» TASK TO CARRY OUT:
Reduce the material below to its lines containing "animation".

» SUPPLIED MATERIAL:
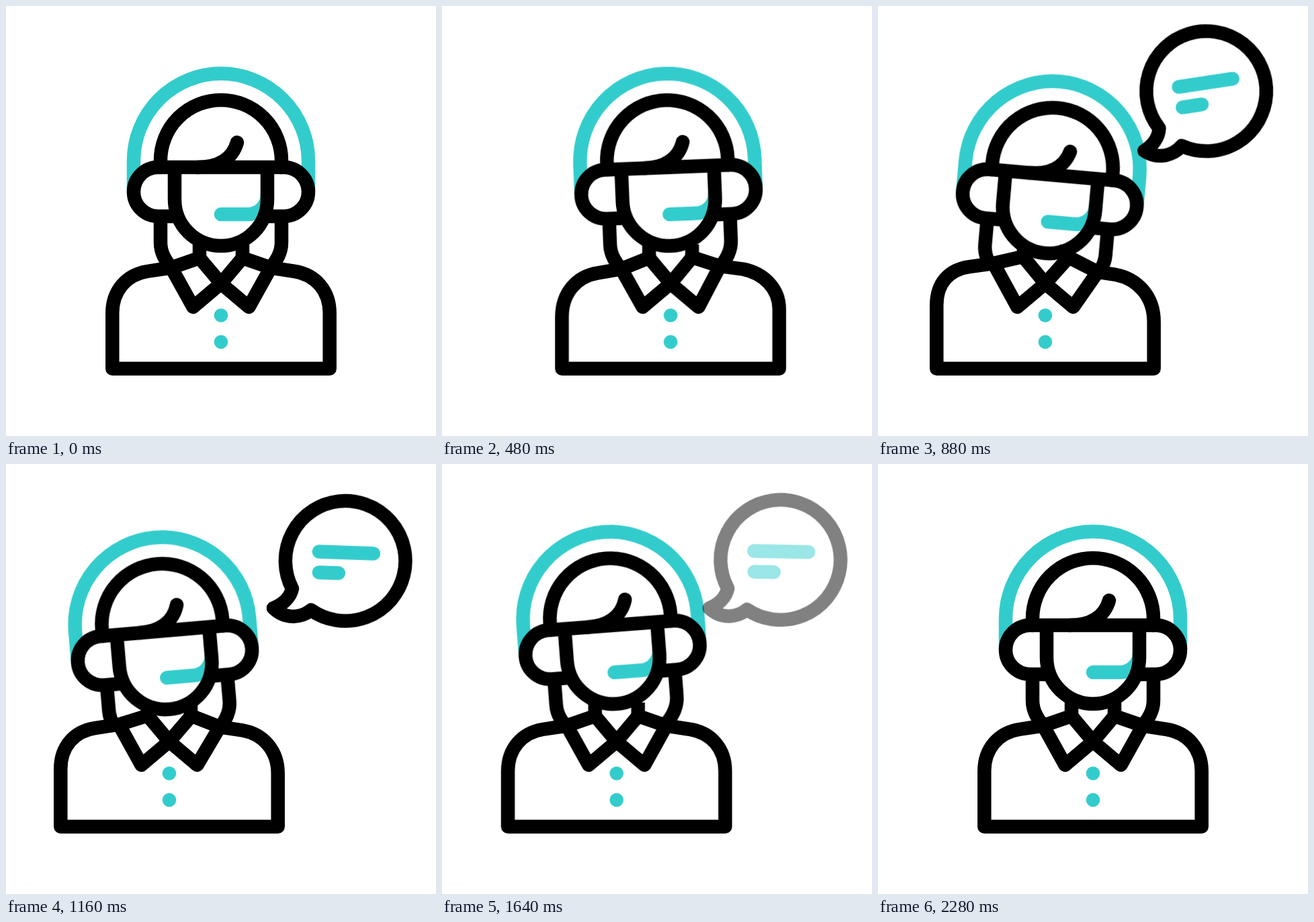
Recreate the animation shown at these times as an HTML page. Size 640 px wide and 640 px high, loop 3 s.

```html
<!DOCTYPE html>
<html lang="en">
<head>
<meta charset="utf-8">
<title>Support agent</title>
<style>
html, body { margin: 0; height: 100%; overflow: hidden; background: #fff; }
svg { display: block; width: 100vw; height: 100vh; }
path { fill: none; stroke: #000; stroke-width: 20.5; stroke-linecap: round; stroke-linejoin: round; }
.teal { stroke: #3cc; }
.butt { stroke-linecap: butt; }
circle { fill: #3cc; }

.sway, .nod, .tilt, .torso, .fade, .pop, .rock {
  animation: 3s cubic-bezier(.333, 0, .667, 1) infinite;
}
.sway { animation-name: sway; }
.nod { animation-name: nod; }
.tilt { animation-name: tilt; transform-origin: 320px 353px; }
.torso { animation-name: torso; fill: #fff; }
.fade { animation-name: fade; }
.pop { animation-name: pop; transform-origin: 403px 224px; }
.rock { animation-name: rock; transform-origin: 403px 224px; }

@keyframes sway {
  0%, 73.33%, 100% { transform: translateX(0); }
  13.33% { transform: translateX(26px); }
  32.1%, 46.67% { transform: translateX(-77px); }
}
@keyframes nod {
  0%, 15.5%, 51.1%, 100% { transform: translateY(0); }
  30%, 32.2% { transform: translateY(11px); }
}
@keyframes tilt {
  0%, 67.8%, 100% { transform: rotate(0deg); }
  13.33% { transform: rotate(-2.8deg); }
  30% { transform: rotate(5.1deg); }
  38.9%, 51.1% { transform: rotate(-4.9deg); }
}
/* shoulders lean while the hem and collar tips stay put */
@keyframes torso {
  0%, 43.3%, 100% {
    d: path("M158.3 539.8 V457 C158.3 424 179 400 210 395 L246 389.5 L278.5 448 L320 413 L361.5 448 L394 389.5 L430 395 C461 400 481.7 424 481.7 457 V539.8 Z M246 389.5 L288 375 L320 413 L278.5 448 Z M394 389.5 L352 375 L320 413 L361.5 448 Z");
  }
  13.33% {
    d: path("M158.3 539.8 V464 C158.3 429 180 403 212 398 L247 392 L278.5 448 L320 413 L361.5 448 L393 386.5 L428 391 C459 397 481.7 420 481.7 450 V539.8 Z M247 392 L288 375 L320 413 L278.5 448 Z M393 386.5 L352 374 L320 413 L361.5 448 Z");
  }
  30% {
    d: path("M158.3 539.8 V445 C158.3 412 177 392 207 388 L243 383 L278.5 448 L320 413 L361.5 448 L398 396 L425 400 C457 406 481.7 432 481.7 470 V539.8 Z M243 383 L287 373 L320 413 L278.5 448 Z M398 396 L355 374 L320 413 L361.5 448 Z");
  }
}
@keyframes fade {
  0%, 42% { opacity: 1; }
  67.33%, 100% { opacity: 0; }
}
@keyframes pop {
  0%, 18.9% { transform: scale(0); }
  25.56%, 100% { transform: scale(1); }
}
@keyframes rock {
  0%, 18.9%, 56.67%, 100% { transform: rotate(0deg); }
  25.56%, 36.67%, 47.78% { transform: rotate(9deg); }
  31.11%, 42.22% { transform: rotate(-14deg); }
}
</style>
</head>
<body>
<svg viewBox="0 0 640 640">
  <g class="sway">
    <path class="butt" d="M288 355 V377 M352 355 V377"/>
    <g class="nod"><g class="tilt">
      <path class="teal butt" d="M190 276 V230.6 A130 130 0 0 1 450 230.6 V276"/>
      <path class="teal" d="M320 310 H360 A29 29 0 0 0 389 281"/>
      <path d="M230 240 V230 A90 90 0 0 1 410 230 V240"/>
      <path d="M344 203 C337 228 315 240 285 240"/>
      <path class="butt" d="M250 313 H226.5 A36.5 36.5 0 0 1 226.5 240 H413.5 A36.5 36.5 0 0 1 413.5 313 H390"/>
      <path class="butt" d="M251 240 V288 A69 69 0 0 0 389 288 V240"/>
      <path class="butt" d="M230 318 V352 Q230 374 251 394 M410 318 V352 Q410 374 389 394"/>
    </g></g>
    <path class="torso" d="M158.3 539.8 V457 C158.3 424 179 400 210 395 L246 389.5 L278.5 448 L320 413 L361.5 448 L394 389.5 L430 395 C461 400 481.7 424 481.7 457 V539.8 Z M246 389.5 L288 375 L320 413 L278.5 448 Z M394 389.5 L352 375 L320 413 L361.5 448 Z"/>
    <circle cx="320" cy="460.5" r="10.3"/>
    <circle cx="320" cy="500" r="10.3"/>
  </g>
  <g class="fade"><g class="pop"><g class="rock">
    <g transform="rotate(-2.1 403 224)">
      <path d="M426 185.5 A89.3 89.3 0 1 1 454 217.5 C438 230 415 231 398 214.5 C412 209 423 199 426 185.5 Z"/>
      <path class="teal" d="M466 130.5 L547 133.5 M466 161.5 L495 162.5"/>
    </g>
  </g></g></g>
</svg>
</body>
</html>
```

» SOLVED PROBLEM:
Recreate the animation shown at these times as an HTML page. Size 640 px wide and 640 px high, loop 3 s.
  animation: 3s cubic-bezier(.333, 0, .667, 1) infinite;
.sway { animation-name: sway; }
.nod { animation-name: nod; }
.tilt { animation-name: tilt; transform-origin: 320px 353px; }
.torso { animation-name: torso; fill: #fff; }
.fade { animation-name: fade; }
.pop { animation-name: pop; transform-origin: 403px 224px; }
.rock { animation-name: rock; transform-origin: 403px 224px; }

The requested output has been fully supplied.